_Activity_.
Beneath this instruction is a block of data; output from it exactly the lines that run from the one containing "919.7px; top: 155.8px;" through the one containing "749.3px; top: 467px;", inclusive.

Records from a data source
----------------------------------------

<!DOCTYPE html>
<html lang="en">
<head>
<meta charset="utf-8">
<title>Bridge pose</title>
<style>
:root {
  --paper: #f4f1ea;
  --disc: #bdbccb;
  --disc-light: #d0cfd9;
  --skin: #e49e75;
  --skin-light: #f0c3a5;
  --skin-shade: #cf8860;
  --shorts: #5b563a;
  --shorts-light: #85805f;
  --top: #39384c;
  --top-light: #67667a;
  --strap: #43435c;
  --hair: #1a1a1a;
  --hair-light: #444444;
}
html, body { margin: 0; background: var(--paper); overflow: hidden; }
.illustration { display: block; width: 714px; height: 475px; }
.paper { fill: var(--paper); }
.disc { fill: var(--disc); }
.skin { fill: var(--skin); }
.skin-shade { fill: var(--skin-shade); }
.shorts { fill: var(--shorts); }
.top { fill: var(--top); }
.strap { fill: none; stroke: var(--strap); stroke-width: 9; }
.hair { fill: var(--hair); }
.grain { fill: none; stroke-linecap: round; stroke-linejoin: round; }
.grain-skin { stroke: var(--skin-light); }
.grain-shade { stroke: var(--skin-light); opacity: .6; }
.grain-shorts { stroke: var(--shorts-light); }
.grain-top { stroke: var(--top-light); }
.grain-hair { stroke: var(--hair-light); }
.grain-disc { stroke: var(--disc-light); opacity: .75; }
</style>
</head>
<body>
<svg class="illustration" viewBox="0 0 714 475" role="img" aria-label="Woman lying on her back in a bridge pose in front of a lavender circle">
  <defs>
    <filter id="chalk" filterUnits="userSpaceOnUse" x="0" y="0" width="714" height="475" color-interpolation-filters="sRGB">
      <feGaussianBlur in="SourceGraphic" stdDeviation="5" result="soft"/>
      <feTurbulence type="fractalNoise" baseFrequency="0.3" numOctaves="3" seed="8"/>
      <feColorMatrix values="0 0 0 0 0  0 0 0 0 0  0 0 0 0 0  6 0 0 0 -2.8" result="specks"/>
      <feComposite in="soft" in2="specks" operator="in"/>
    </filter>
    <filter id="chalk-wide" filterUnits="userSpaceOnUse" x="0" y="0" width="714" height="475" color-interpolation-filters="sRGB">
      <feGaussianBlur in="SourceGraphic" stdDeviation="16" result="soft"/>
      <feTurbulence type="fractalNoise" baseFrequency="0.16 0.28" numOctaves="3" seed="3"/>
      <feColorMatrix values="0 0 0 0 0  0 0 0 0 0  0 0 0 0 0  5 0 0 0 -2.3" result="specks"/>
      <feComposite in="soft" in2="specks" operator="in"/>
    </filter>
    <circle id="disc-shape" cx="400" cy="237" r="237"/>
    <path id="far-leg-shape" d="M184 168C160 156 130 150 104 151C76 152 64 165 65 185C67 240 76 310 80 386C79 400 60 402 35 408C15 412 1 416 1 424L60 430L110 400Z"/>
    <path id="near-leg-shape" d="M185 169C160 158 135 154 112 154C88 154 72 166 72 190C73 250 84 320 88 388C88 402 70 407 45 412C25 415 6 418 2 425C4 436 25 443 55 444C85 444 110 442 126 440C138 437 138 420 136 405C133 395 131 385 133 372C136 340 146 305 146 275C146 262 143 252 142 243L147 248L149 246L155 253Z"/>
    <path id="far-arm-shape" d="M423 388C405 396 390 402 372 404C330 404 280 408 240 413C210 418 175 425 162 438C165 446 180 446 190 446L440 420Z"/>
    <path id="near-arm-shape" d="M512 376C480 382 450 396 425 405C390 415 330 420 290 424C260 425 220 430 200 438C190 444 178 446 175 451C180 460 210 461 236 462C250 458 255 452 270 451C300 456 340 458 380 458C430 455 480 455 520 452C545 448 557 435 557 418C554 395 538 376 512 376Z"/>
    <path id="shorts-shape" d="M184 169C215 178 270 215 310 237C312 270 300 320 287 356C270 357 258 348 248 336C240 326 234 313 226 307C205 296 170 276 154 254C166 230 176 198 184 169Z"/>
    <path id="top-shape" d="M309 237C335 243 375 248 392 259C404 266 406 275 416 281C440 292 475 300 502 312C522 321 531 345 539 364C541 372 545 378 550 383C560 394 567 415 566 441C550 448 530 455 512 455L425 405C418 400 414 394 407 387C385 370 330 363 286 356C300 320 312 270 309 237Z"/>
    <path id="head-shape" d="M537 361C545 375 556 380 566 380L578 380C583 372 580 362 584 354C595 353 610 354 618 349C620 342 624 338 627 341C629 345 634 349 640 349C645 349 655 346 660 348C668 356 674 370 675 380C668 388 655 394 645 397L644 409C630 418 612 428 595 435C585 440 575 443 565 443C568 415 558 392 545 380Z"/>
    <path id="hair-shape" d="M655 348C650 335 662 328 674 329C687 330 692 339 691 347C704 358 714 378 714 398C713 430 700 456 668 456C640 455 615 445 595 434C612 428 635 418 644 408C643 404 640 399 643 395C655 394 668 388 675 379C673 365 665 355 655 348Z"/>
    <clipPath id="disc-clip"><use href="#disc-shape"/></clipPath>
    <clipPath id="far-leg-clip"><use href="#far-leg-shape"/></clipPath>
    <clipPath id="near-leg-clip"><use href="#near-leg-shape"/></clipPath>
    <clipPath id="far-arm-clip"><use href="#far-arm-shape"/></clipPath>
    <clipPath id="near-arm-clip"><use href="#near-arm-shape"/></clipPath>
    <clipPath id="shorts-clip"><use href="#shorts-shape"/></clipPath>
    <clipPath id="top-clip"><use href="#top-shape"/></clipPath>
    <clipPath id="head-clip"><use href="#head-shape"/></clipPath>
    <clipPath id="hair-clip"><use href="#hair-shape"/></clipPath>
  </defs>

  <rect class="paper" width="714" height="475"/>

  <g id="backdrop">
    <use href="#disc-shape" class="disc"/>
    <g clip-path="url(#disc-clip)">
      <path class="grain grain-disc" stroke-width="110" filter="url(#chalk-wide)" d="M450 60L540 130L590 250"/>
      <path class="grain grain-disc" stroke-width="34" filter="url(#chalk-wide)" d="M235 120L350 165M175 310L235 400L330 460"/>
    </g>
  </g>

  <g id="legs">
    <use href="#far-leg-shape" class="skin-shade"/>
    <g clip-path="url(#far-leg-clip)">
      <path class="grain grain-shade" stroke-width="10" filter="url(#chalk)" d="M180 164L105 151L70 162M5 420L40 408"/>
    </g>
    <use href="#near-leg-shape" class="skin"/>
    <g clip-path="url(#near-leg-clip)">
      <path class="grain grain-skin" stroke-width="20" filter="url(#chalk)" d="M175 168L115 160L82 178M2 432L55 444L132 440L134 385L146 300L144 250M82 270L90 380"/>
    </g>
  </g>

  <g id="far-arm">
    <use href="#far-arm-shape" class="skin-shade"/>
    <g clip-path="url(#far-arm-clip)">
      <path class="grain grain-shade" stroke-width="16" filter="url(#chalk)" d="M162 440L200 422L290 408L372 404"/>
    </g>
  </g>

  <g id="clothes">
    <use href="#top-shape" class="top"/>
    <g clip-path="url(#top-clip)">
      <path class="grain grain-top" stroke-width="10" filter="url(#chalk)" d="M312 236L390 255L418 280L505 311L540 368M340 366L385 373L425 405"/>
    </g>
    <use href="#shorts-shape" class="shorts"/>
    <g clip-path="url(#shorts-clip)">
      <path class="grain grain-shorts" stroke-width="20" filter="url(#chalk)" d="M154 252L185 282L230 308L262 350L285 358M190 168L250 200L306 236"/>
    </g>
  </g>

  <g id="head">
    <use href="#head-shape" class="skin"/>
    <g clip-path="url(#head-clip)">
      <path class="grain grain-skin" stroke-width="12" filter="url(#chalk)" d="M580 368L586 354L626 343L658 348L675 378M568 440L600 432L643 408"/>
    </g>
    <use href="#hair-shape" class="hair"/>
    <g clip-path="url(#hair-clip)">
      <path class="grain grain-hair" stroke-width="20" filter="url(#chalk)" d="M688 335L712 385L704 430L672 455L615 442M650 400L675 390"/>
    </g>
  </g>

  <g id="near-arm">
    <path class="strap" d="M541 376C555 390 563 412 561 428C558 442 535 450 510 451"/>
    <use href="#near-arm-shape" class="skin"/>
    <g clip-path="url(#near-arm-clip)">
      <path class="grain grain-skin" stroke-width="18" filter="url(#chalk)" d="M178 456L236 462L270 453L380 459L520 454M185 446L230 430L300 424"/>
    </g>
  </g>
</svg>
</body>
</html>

----------------------------------------

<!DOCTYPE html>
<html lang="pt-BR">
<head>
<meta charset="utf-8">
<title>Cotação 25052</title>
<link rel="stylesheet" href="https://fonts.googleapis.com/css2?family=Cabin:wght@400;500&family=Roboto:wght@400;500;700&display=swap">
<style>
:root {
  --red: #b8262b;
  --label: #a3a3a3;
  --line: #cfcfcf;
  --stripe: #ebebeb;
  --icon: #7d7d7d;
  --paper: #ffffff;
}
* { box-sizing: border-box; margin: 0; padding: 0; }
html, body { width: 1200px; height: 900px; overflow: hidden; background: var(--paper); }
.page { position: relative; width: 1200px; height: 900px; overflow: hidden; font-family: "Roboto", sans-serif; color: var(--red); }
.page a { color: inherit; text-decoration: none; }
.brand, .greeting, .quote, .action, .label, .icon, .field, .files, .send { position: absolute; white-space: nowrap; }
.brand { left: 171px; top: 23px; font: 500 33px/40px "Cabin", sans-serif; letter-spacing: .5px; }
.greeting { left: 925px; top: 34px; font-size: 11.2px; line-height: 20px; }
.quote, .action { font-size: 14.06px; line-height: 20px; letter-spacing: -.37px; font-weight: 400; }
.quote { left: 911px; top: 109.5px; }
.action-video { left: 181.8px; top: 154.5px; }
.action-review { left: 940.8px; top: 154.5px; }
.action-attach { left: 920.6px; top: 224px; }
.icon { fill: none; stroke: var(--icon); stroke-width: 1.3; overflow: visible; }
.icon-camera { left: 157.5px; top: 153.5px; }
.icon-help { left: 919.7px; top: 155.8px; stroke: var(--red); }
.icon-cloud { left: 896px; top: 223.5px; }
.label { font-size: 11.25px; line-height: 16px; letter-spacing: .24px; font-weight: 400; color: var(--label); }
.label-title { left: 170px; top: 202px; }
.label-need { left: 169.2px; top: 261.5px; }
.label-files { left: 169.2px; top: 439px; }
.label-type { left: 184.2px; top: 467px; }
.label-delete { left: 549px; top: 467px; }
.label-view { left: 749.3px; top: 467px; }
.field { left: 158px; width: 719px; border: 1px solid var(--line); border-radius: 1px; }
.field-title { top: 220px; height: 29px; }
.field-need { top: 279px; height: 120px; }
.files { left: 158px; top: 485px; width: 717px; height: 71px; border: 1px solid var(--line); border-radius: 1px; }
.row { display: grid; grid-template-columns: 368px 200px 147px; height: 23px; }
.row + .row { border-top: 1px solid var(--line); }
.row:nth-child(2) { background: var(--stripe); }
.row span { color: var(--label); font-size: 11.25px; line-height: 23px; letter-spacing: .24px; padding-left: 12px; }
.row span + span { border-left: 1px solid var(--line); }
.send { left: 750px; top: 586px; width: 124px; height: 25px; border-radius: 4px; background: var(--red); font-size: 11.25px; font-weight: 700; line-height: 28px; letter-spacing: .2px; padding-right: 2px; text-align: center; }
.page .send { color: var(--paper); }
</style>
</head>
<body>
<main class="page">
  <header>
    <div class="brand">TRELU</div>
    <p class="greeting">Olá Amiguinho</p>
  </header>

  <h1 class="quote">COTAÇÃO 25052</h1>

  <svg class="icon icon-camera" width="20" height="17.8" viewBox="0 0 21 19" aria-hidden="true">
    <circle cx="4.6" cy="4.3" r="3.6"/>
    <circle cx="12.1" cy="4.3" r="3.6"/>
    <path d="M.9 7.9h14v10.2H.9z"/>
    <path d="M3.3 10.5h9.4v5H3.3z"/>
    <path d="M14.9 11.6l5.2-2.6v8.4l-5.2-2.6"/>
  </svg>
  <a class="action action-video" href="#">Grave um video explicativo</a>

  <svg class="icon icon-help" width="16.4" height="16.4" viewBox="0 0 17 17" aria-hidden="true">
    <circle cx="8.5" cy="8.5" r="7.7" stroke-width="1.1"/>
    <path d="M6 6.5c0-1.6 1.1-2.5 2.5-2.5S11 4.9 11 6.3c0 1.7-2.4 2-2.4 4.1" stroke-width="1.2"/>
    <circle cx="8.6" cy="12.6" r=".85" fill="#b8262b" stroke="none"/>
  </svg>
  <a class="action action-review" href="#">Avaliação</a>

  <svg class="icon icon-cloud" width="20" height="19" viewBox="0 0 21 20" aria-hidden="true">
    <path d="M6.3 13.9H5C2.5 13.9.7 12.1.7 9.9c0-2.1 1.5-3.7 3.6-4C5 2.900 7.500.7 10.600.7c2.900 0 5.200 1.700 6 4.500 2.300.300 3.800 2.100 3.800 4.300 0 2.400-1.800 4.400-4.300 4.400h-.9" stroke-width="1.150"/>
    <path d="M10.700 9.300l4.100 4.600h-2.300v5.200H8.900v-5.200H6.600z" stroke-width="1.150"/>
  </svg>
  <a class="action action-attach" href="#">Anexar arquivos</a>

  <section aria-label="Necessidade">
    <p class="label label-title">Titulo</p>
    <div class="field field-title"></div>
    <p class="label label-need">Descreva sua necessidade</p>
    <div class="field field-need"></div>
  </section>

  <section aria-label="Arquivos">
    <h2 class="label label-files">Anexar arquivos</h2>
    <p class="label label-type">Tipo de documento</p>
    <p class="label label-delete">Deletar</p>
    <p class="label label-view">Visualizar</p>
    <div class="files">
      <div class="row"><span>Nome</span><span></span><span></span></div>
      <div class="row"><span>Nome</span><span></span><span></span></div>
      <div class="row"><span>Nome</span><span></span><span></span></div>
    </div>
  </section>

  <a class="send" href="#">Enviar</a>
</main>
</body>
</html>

----------------------------------------

_Exercise response_.
.icon-help { left: 919.7px; top: 155.8px; stroke: var(--red); }
.icon-cloud { left: 896px; top: 223.5px; }
.label { font-size: 11.25px; line-height: 16px; letter-spacing: .24px; font-weight: 400; color: var(--label); }
.label-title { left: 170px; top: 202px; }
.label-need { left: 169.2px; top: 261.5px; }
.label-files { left: 169.2px; top: 439px; }
.label-type { left: 184.2px; top: 467px; }
.label-delete { left: 549px; top: 467px; }
.label-view { left: 749.3px; top: 467px; }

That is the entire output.